(Document images with source code)
▬▬▬▬▬▬▬▬▬▬

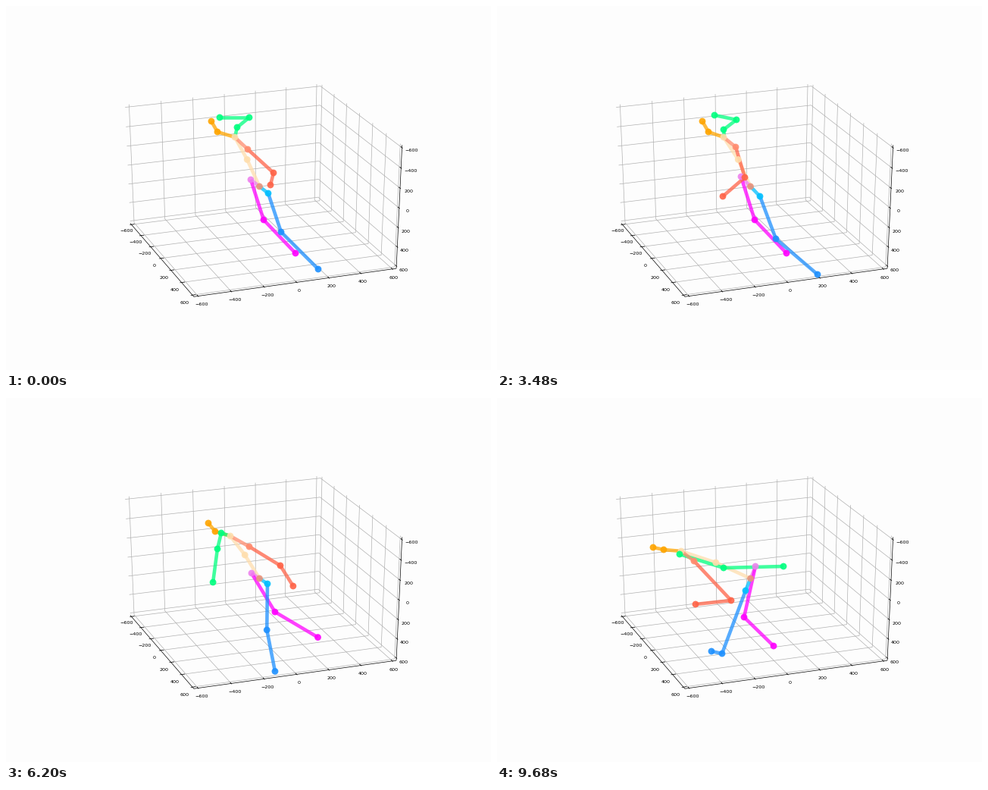
Write a matplotlib script that moves like this. It is 640x480 px and loops after 9.72 s.

```python
import numpy as np
import matplotlib.pyplot as plt
from matplotlib.animation import FuncAnimation
from matplotlib.collections import LineCollection

W, H, DPI = 640, 480, 100
FRAMES, STEP = 243, 40
BACK = "#fdfdfd"
ROOT = np.array([334.5, 238])

# joint order: root, right leg, left leg, spine, neck, jaw, head, left arm, right arm
L_KNEE, L_FOOT = 5, 6
NECK = 8
L_ARM, R_ARM = slice(11, 14), slice(14, 17)
PARENT = [None, 0, 1, 2, 0, 4, 5, 0, 7, 8, 9, 8, 11, 12, 8, 14, 15]
DRAW_ORDER = [*range(7, 11), *range(1, 7), *range(11, 17)]
COLORS = (["#e9937a", "violet"] + ["magenta"] * 2
          + ["deepskyblue"] + ["dodgerblue"] * 2
          + ["navajowhite"] * 2 + ["orange"] * 2
          + ["springgreen"] * 3 + ["#ff8c6e"] + ["tomato"] * 2)


def pose(hip, r_leg, l_leg, neck, face, l_arm, r_arm):
    """Left hip mirrors the right one; the spine arches between root and neck."""
    hip, neck = np.array(hip, float), np.array(neck, float)
    spine = (ROOT + neck) / 2 - (0, 3)
    return np.vstack([ROOT, hip, r_leg, 2 * ROOT - hip, l_leg,
                      spine, neck, face, l_arm, r_arm])


def mix(a, b, k):
    return a + (b - a) * k


def tweak(p, moves):
    p = p.copy()
    for joint, xy in moves:
        p[joint] = xy
    return p


def gait(hip, phase, reach):
    """Knee and foot swing on ellipses below the hip."""
    c, s = np.cos(phase), np.sin(phase)
    knee = reach * (15 + 16 * c - 11 * s), 56 - 5 * c
    foot = reach * (50 + 38 * c - 11 * s), 100 - 16 * c - 7 * s
    return hip + np.array([knee, foot])


def walk(phase):
    hip = np.array([324, 231])
    swing = 6 * (1 - np.cos(phase))
    return pose(hip, gait(hip, phase, 1),
                gait(2 * ROOT - hip, phase + np.pi, 0.8),
                (296, 182), [(276, 176), (267, 165)],
                [(284, 178), (279, 199), (273 + swing, 243)],
                [(321, 196), (362, 221), (379 - swing, 248)])


START = pose((323, 229), [(340, 282), (382, 326)], [(363, 298), (412, 347)],
             (302, 173), [(279, 166), (271, 152)],
             [(305, 160), (321, 147), (282, 147)],
             [(319, 189), (353, 220), (349, 236)])
LEAN = tweak(START, [
    (1, (322, 225)), (4, (347, 251)), (L_KNEE, (368, 307)), (L_FOOT, (423, 354)),
    (NECK, (299, 173)),
    (L_ARM, [(296, 159), (313, 146), (284, 140)]),
    (R_ARM, [(317, 188), (329, 228), (300, 253)])])
HOLD = tweak(LEAN, [(L_ARM, LEAN[L_ARM] + (3, 4)), (R_ARM, LEAN[R_ARM] - (2, 2))])
TURN = pose((307, 246), [(329, 304), (323, 347)], [(399, 295), (414, 328)],
            (316, 186), [(316, 185), (309, 175)],
            [(282, 198), (256, 239), (249, 288)],
            [(341, 185), (351, 209), (346, 234)])
STOOP = pose((320, 233), [(326, 296), (345, 334)], [(362, 301), (387, 338)],
             (291, 202), [(276, 200), (264, 188)],
             [(268, 199), (255, 219), (255, 265)],
             [(317, 208), (362, 230), (377, 261)])
LUNGE = pose((341, 222), [(326, 289), (365, 327)], [(297, 337), (283, 334)],
             (243, 202), [(220, 200), (206, 197)],
             [(241, 206), (299, 224), (378, 222)],
             [(260, 215), (309, 267), (262, 272)])

QUARTER = 287.5  # ms per quarter of a walking cycle
KEYS = [(0, START), (1040, LEAN), (3480, HOLD),
        (3960, mix(HOLD, walk(-1.5 * np.pi), 0.8))]
KEYS += [(5080 + q * QUARTER, walk(q * np.pi / 2)) for q in range(-3, 7)]
KEYS += [(7280, TURN),
         (7520, tweak(mix(TURN, STOOP, 0.15), [(L_FOOT, (430, 332))])),
         (8320, STOOP),
         (9000, mix(STOOP, LUNGE, 0.3)),
         (9680, LUNGE)]
TIMES = np.array([t for t, _ in KEYS], float)
POSES = np.array([p for _, p in KEYS])


def tangents():
    """Monotone slopes, flat wherever a joint reverses."""
    s = np.diff(POSES, axis=0) / np.diff(TIMES)[:, None, None]
    a, b = s[:-1], s[1:]
    same = a * b > 0
    inner = np.where(same, 2 * a * b / np.where(same, a + b, 1), 0)
    return np.concatenate([s[:1], inner, s[-1:]])


SLOPES = tangents()


def pose_at(t):
    i = min(np.searchsorted(TIMES, t, side="right") - 1, len(TIMES) - 2)
    h = TIMES[i + 1] - TIMES[i]
    u = (t - TIMES[i]) / h
    return ((1 + 2 * u) * (1 - u) ** 2 * POSES[i]
            + u * (1 - u) ** 2 * h * SLOPES[i]
            + u * u * (3 - 2 * u) * POSES[i + 1]
            + u * u * (u - 1) * h * SLOPES[i + 1])


ELEV, AZIM = np.radians([27, -20])
EDGE = 625  # the walls stand a little outside the outermost ticks


def project(x, y, z):
    """Camera view of a data point, z pointing down."""
    x, y, z = x / 1200, y / 1200, -0.859 * z / 1200
    right = y * np.cos(AZIM) - x * np.sin(AZIM)
    near = x * np.cos(AZIM) + y * np.sin(AZIM)
    up = z * np.cos(ELEV) - near * np.sin(ELEV)
    depth = 10 - near * np.cos(ELEV) - z * np.sin(ELEV)
    return 334.7 + 2681 * right / depth, 237.4 - 1998 * up / depth


VALUES = range(-600, 601, 200)
LABELS = [str(v).replace("-", "\u2212") for v in VALUES]

fig = plt.figure(figsize=(W / DPI, H / DPI), dpi=DPI, facecolor=BACK)
ax = fig.add_axes([0, 0, 1, 1])
ax.set_xlim(0, W)
ax.set_ylim(H, 0)
ax.axis("off")


def draw_box():
    e, inner, outer = EDGE, EDGE - 20, EDGE + 10
    grid, black = [], []
    for v in VALUES:
        grid += [[project(v, e, -e), project(v, e, e), project(v, -e, e)],
                 [project(-e, v, -e), project(-e, v, e), project(e, v, e)],
                 [project(-e, -e, v), project(-e, e, v), project(e, e, v)]]
        black += [[project(v, -inner, e), project(v, -outer, e)],
                  [project(inner, v, e), project(outer, v, e)],
                  [project(inner, e, v), project(outer, e, v)]]
    black += [[project(-e, -e, e), project(e, -e, e)],
              [project(e, -e, e), project(e, e, e)],
              [project(e, e, -e), project(e, e, e)]]
    ax.add_collection(LineCollection(grid, colors="#b0b0b0", linewidths=0.5))
    ax.add_collection(LineCollection(black, colors="black", linewidths=0.5))


def draw_labels(place, labels, first, last):
    """Label each tick, the offset going from first to last."""
    offsets = np.linspace(first, last, len(labels))
    for v, text, offset in zip(VALUES, labels, offsets):
        x, y = place(v) + offset
        ax.text(x, y, text, fontsize=4.6, family="DejaVu Sans",
                ha="center", va="center_baseline")


draw_box()
draw_labels(lambda v: project(v, -EDGE, EDGE), LABELS, (-6, 8), (-10, 10))
draw_labels(lambda v: project(EDGE, v, EDGE), LABELS, (5, 10), (2, 11))
draw_labels(lambda v: project(EDGE, EDGE, v),
            LABELS[:2] + ["200"] + LABELS[3:], (13, 3), (9, 5))

bones = LineCollection([], colors=[COLORS[j] for j in DRAW_ORDER],
                       linewidths=3.3, alpha=0.75, zorder=3)
ax.add_collection(bones)
dots = ax.scatter(*START.T, s=40, c=COLORS, linewidths=0, alpha=0.9, zorder=4)


def update(frame):
    p = pose_at(frame * STEP)
    bones.set_segments([[p[PARENT[j]], p[j]] for j in DRAW_ORDER])
    dots.set_offsets(p)
    return bones, dots


anim = FuncAnimation(fig, update, frames=FRAMES, interval=STEP,
                     repeat=True, repeat_delay=0)
plt.show()
```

▬▬▬▬▬▬▬▬▬▬

#### Assigned task
Using the entries, count the lines that hold the string "lambda"; nothing but the number is needed.

#### Response to this exercise
3